SUPPLIED ENTRIES Start Marker
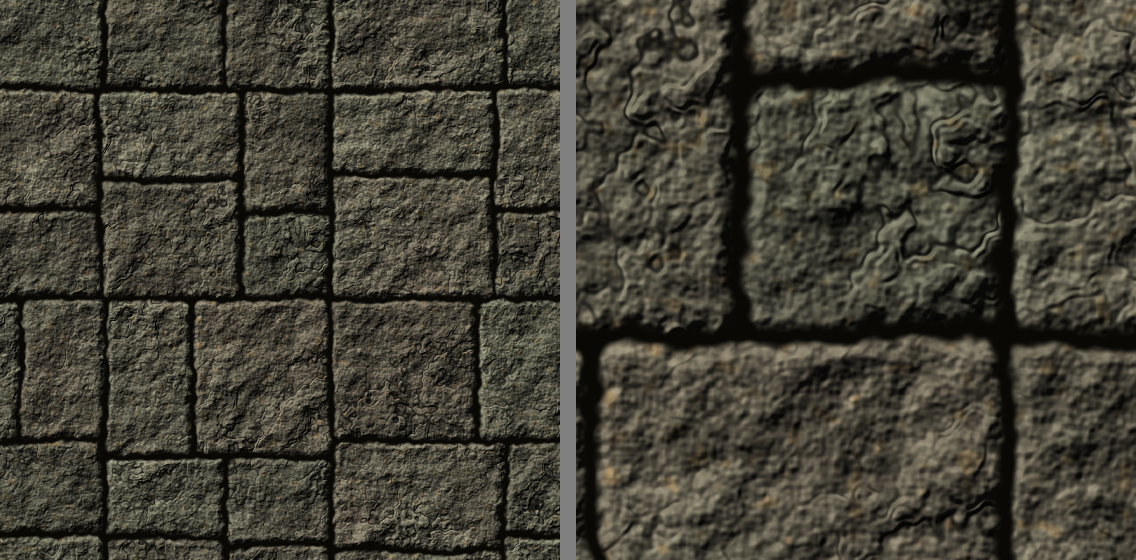
Left, the full canvas; right, a detail of the centre.
This texture is drawn by a Shadertoy shader. Its source:

```glsl
// Old wall of rough olive-grey ashlar blocks with narrow, nearly black joints.
// Recursive random cuts lay out the blocks; jagged ledges and gradient noise form
// a height field that is lit by its slope towards a light at the upper left.

const vec3  STONE_COOL  = vec3(0.286, 0.285, 0.238);
const vec3  STONE_WARM  = vec3(0.296, 0.278, 0.234);
const vec3  RUST_TINT   = vec3(1.12, 0.98, 0.78);
const vec3  JOINT_COLOR = vec3(0.036, 0.033, 0.019);
const vec2  LIGHT_DIR   = vec2(-0.6, 0.8);
const vec2  CRAG_DIR    = vec2(0.6, 0.8);
const vec2  LAYOUT_SHIFT = vec2(0.41, 0.16);
const float LAYOUT_SEED = 17.0;
const float EDGE_WIDTH  = 0.014;   // bevel from joint to block face
const float BEVEL_DEPTH = 0.010;
const float GRAIN_SLOPE = 0.18;    // steepness of the coarsest grain octave
const float GRAIN_GAIN  = 1.13;    // added steepness per finer octave
const float LIGHT_GAIN  = 0.78;
const float CREVICE_DARKNESS = 0.62;
const float SAMPLE_STEP = 0.0017;

vec2 hash2(vec2 p) {
    vec3 q = fract(p.xyx * vec3(0.1031, 0.1030, 0.0973));
    q += dot(q, q.yzx + 33.33);
    return fract((q.xx + q.yz) * q.zy);
}

float cornerSlope(vec2 cell, vec2 offset) {
    return dot(hash2(cell) * 2.0 - 1.0, offset);
}

float gradientNoise(vec2 p) {
    vec2 i = floor(p), f = p - i;
    vec2 u = f * f * f * (f * (f * 6.0 - 15.0) + 10.0);
    vec2 e = vec2(1.0, 0.0);
    float low  = mix(cornerSlope(i, f), cornerSlope(i + e, f - e), u.x);
    float high = mix(cornerSlope(i + e.yx, f - e.yx), cornerSlope(i + 1.0, f - 1.0), u.x);
    return 1.6 * mix(low, high, u.y);
}

// Returns the distance to the block edge, limited to EDGE_WIDTH, and a block id.
vec2 findBlock(vec2 p) {
    // Crooked, chipped edges
    p += 0.007 * vec2(gradientNoise(p * 7.0), gradientNoise(p * 7.0 + 31.7));
    p += 0.004 * vec2(gradientNoise(p * 34.0 + 5.3), gradientNoise(p * 34.0 + 17.9));
    p += 0.003 * gradientNoise(p * 85.0 + 2.1);
    vec2 q = fract(p + LAYOUT_SHIFT);
    vec2 corner = vec2(0.0), size = vec2(1.0);
    float id = 1.0;
    for (int i = 0; i < 6; i++) {
        vec2 rnd = hash2(vec2(id, LAYOUT_SEED + float(i)));
        if (i > 3 && size.x * size.y < mix(0.042, 0.105, rnd.y)) break;
        vec2 axis = size.x > size.y * 1.1 ? vec2(1.0, 0.0) : vec2(0.0, 1.0);
        float extent = dot(size, axis);
        float cut = extent * mix(0.37, 0.63, rnd.x);
        bool beyond = dot(q - corner, axis) > cut;
        corner += beyond ? axis * cut : vec2(0.0);
        size = mix(size, vec2(beyond ? extent - cut : cut), axis);
        id = 2.0 * id + (beyond ? 1.0 : 0.0);
    }
    vec2 inset = min(q - corner, corner + size - q);
    float edge = EDGE_WIDTH - length(max(EDGE_WIDTH - inset, 0.0));
    return vec2(edge, id);
}

// Jagged field whose zero lines are the broken ledges, along a steep diagonal.
float cragField(vec2 p) {
    vec2 w = p + 0.010 * vec2(gradientNoise(p * 26.0), gradientNoise(p * 26.0 + 7.3));
    vec2 s = vec2(0.65 * dot(w, CRAG_DIR), dot(w, vec2(CRAG_DIR.y, -CRAG_DIR.x)));
    return gradientNoise(s * 17.0) + 0.6 * gradientNoise(s * 41.0 + 3.1)
         + 0.4 * gradientNoise(p * 88.0 + 8.7);
}

float surfaceHeight(vec2 p, float edge, float crag, float roughness) {
    float h = BEVEL_DEPTH * smoothstep(0.0, EDGE_WIDTH, edge);
    h += roughness * 0.0036 * (smoothstep(-0.12, 0.12, crag) + smoothstep(0.25, 0.5, crag));

    // Grain, steeper at finer scales
    float frequency = 14.0, steepness = GRAIN_SLOPE;
    for (int i = 0; i < 5; i++) {
        h += steepness / frequency * gradientNoise(p * frequency + float(i) * 13.7);
        frequency *= 2.03;
        steepness *= GRAIN_GAIN;
    }
    return h;
}

void mainImage(out vec4 fragColor, in vec2 fragCoord) {
    vec2 p = fragCoord / iResolution.y;
    vec2 block = findBlock(p);
    vec2 blockRandom = hash2(vec2(block.y, 91.0));

    // Slope towards the light
    float roughness = smoothstep(-0.45, 0.45, gradientNoise(p * 6.0 + block.y * 3.0));
    roughness = mix(0.25, 1.15, roughness) * mix(0.7, 1.1, blockRandom.x);
    vec2 towardLight = p + LIGHT_DIR * SAMPLE_STEP;
    float crag = cragField(p);
    float here = surfaceHeight(p, block.x, crag, roughness);
    float there = surfaceHeight(towardLight, findBlock(towardLight).x,
                                cragField(towardLight), roughness);
    float slope = (here - there) / SAMPLE_STEP;
    float light = clamp(1.0 + LIGHT_GAIN * slope, 0.12, 1.7);

    // Dark crevices at the foot of the ledges
    float crevice = smoothstep(0.14, 0.0, abs(crag + 0.12));
    light *= 1.0 - CREVICE_DARKNESS * min(roughness, 1.0) * crevice;

    // Stone colour: block tint, mottling, speckles and rust
    float mottle = gradientNoise(p * 10.0 + 2.9);
    float warmth = clamp(blockRandom.y + 0.6 * gradientNoise(p * 6.0 + 44.0), 0.0, 1.0);
    vec3 stone = mix(STONE_COOL, STONE_WARM, warmth);
    stone *= mix(1.10, 0.92, blockRandom.x);
    stone *= 1.0 + 0.14 * mottle + 0.12 * gradientNoise(p * 58.0)
           + 0.25 * gradientNoise(p * 190.0 + 9.1);
    float rust = smoothstep(0.3, 0.6, gradientNoise(p * 75.0 + 61.0));
    stone *= mix(vec3(1.0), RUST_TINT, 0.6 * rust);

    // Joints of uneven width swallow the light
    float narrowing = 0.0022 * gradientNoise(p * 13.0 + 71.0);
    float openness = smoothstep(0.0022, 0.0085, block.x + narrowing);
    vec3 color = mix(JOINT_COLOR, stone * light, openness);
    fragColor = vec4(clamp(color, 0.0, 1.0), 1.0);
}
```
SUPPLIED ENTRIES End Marker
» TASK OBJECTIVE
Restate each line above exactly, keeping pictures out.

» THE ANSWER
Left, the full canvas; right, a detail of the centre.
This texture is drawn by a Shadertoy shader. Its source:

```glsl
// Old wall of rough olive-grey ashlar blocks with narrow, nearly black joints.
// Recursive random cuts lay out the blocks; jagged ledges and gradient noise form
// a height field that is lit by its slope towards a light at the upper left.

const vec3  STONE_COOL  = vec3(0.286, 0.285, 0.238);
const vec3  STONE_WARM  = vec3(0.296, 0.278, 0.234);
const vec3  RUST_TINT   = vec3(1.12, 0.98, 0.78);
const vec3  JOINT_COLOR = vec3(0.036, 0.033, 0.019);
const vec2  LIGHT_DIR   = vec2(-0.6, 0.8);
const vec2  CRAG_DIR    = vec2(0.6, 0.8);
const vec2  LAYOUT_SHIFT = vec2(0.41, 0.16);
const float LAYOUT_SEED = 17.0;
const float EDGE_WIDTH  = 0.014;   // bevel from joint to block face
const float BEVEL_DEPTH = 0.010;
const float GRAIN_SLOPE = 0.18;    // steepness of the coarsest grain octave
const float GRAIN_GAIN  = 1.13;    // added steepness per finer octave
const float LIGHT_GAIN  = 0.78;
const float CREVICE_DARKNESS = 0.62;
const float SAMPLE_STEP = 0.0017;

vec2 hash2(vec2 p) {
    vec3 q = fract(p.xyx * vec3(0.1031, 0.1030, 0.0973));
    q += dot(q, q.yzx + 33.33);
    return fract((q.xx + q.yz) * q.zy);
}

float cornerSlope(vec2 cell, vec2 offset) {
    return dot(hash2(cell) * 2.0 - 1.0, offset);
}

float gradientNoise(vec2 p) {
    vec2 i = floor(p), f = p - i;
    vec2 u = f * f * f * (f * (f * 6.0 - 15.0) + 10.0);
    vec2 e = vec2(1.0, 0.0);
    float low  = mix(cornerSlope(i, f), cornerSlope(i + e, f - e), u.x);
    float high = mix(cornerSlope(i + e.yx, f - e.yx), cornerSlope(i + 1.0, f - 1.0), u.x);
    return 1.6 * mix(low, high, u.y);
}

// Returns the distance to the block edge, limited to EDGE_WIDTH, and a block id.
vec2 findBlock(vec2 p) {
    // Crooked, chipped edges
    p += 0.007 * vec2(gradientNoise(p * 7.0), gradientNoise(p * 7.0 + 31.7));
    p += 0.004 * vec2(gradientNoise(p * 34.0 + 5.3), gradientNoise(p * 34.0 + 17.9));
    p += 0.003 * gradientNoise(p * 85.0 + 2.1);
    vec2 q = fract(p + LAYOUT_SHIFT);
    vec2 corner = vec2(0.0), size = vec2(1.0);
    float id = 1.0;
    for (int i = 0; i < 6; i++) {
        vec2 rnd = hash2(vec2(id, LAYOUT_SEED + float(i)));
        if (i > 3 && size.x * size.y < mix(0.042, 0.105, rnd.y)) break;
        vec2 axis = size.x > size.y * 1.1 ? vec2(1.0, 0.0) : vec2(0.0, 1.0);
        float extent = dot(size, axis);
        float cut = extent * mix(0.37, 0.63, rnd.x);
        bool beyond = dot(q - corner, axis) > cut;
        corner += beyond ? axis * cut : vec2(0.0);
        size = mix(size, vec2(beyond ? extent - cut : cut), axis);
        id = 2.0 * id + (beyond ? 1.0 : 0.0);
    }
    vec2 inset = min(q - corner, corner + size - q);
    float edge = EDGE_WIDTH - length(max(EDGE_WIDTH - inset, 0.0));
    return vec2(edge, id);
}

// Jagged field whose zero lines are the broken ledges, along a steep diagonal.
float cragField(vec2 p) {
    vec2 w = p + 0.010 * vec2(gradientNoise(p * 26.0), gradientNoise(p * 26.0 + 7.3));
    vec2 s = vec2(0.65 * dot(w, CRAG_DIR), dot(w, vec2(CRAG_DIR.y, -CRAG_DIR.x)));
    return gradientNoise(s * 17.0) + 0.6 * gradientNoise(s * 41.0 + 3.1)
         + 0.4 * gradientNoise(p * 88.0 + 8.7);
}

float surfaceHeight(vec2 p, float edge, float crag, float roughness) {
    float h = BEVEL_DEPTH * smoothstep(0.0, EDGE_WIDTH, edge);
    h += roughness * 0.0036 * (smoothstep(-0.12, 0.12, crag) + smoothstep(0.25, 0.5, crag));

    // Grain, steeper at finer scales
    float frequency = 14.0, steepness = GRAIN_SLOPE;
    for (int i = 0; i < 5; i++) {
        h += steepness / frequency * gradientNoise(p * frequency + float(i) * 13.7);
        frequency *= 2.03;
        steepness *= GRAIN_GAIN;
    }
    return h;
}

void mainImage(out vec4 fragColor, in vec2 fragCoord) {
    vec2 p = fragCoord / iResolution.y;
    vec2 block = findBlock(p);
    vec2 blockRandom = hash2(vec2(block.y, 91.0));

    // Slope towards the light
    float roughness = smoothstep(-0.45, 0.45, gradientNoise(p * 6.0 + block.y * 3.0));
    roughness = mix(0.25, 1.15, roughness) * mix(0.7, 1.1, blockRandom.x);
    vec2 towardLight = p + LIGHT_DIR * SAMPLE_STEP;
    float crag = cragField(p);
    float here = surfaceHeight(p, block.x, crag, roughness);
    float there = surfaceHeight(towardLight, findBlock(towardLight).x,
                                cragField(towardLight), roughness);
    float slope = (here - there) / SAMPLE_STEP;
    float light = clamp(1.0 + LIGHT_GAIN * slope, 0.12, 1.7);

    // Dark crevices at the foot of the ledges
    float crevice = smoothstep(0.14, 0.0, abs(crag + 0.12));
    light *= 1.0 - CREVICE_DARKNESS * min(roughness, 1.0) * crevice;

    // Stone colour: block tint, mottling, speckles and rust
    float mottle = gradientNoise(p * 10.0 + 2.9);
    float warmth = clamp(blockRandom.y + 0.6 * gradientNoise(p * 6.0 + 44.0), 0.0, 1.0);
    vec3 stone = mix(STONE_COOL, STONE_WARM, warmth);
    stone *= mix(1.10, 0.92, blockRandom.x);
    stone *= 1.0 + 0.14 * mottle + 0.12 * gradientNoise(p * 58.0)
           + 0.25 * gradientNoise(p * 190.0 + 9.1);
    float rust = smoothstep(0.3, 0.6, gradientNoise(p * 75.0 + 61.0));
    stone *= mix(vec3(1.0), RUST_TINT, 0.6 * rust);

    // Joints of uneven width swallow the light
    float narrowing = 0.0022 * gradientNoise(p * 13.0 + 71.0);
    float openness = smoothstep(0.0022, 0.0085, block.x + narrowing);
    vec3 color = mix(JOINT_COLOR, stone * light, openness);
    fragColor = vec4(clamp(color, 0.0, 1.0), 1.0);
}
```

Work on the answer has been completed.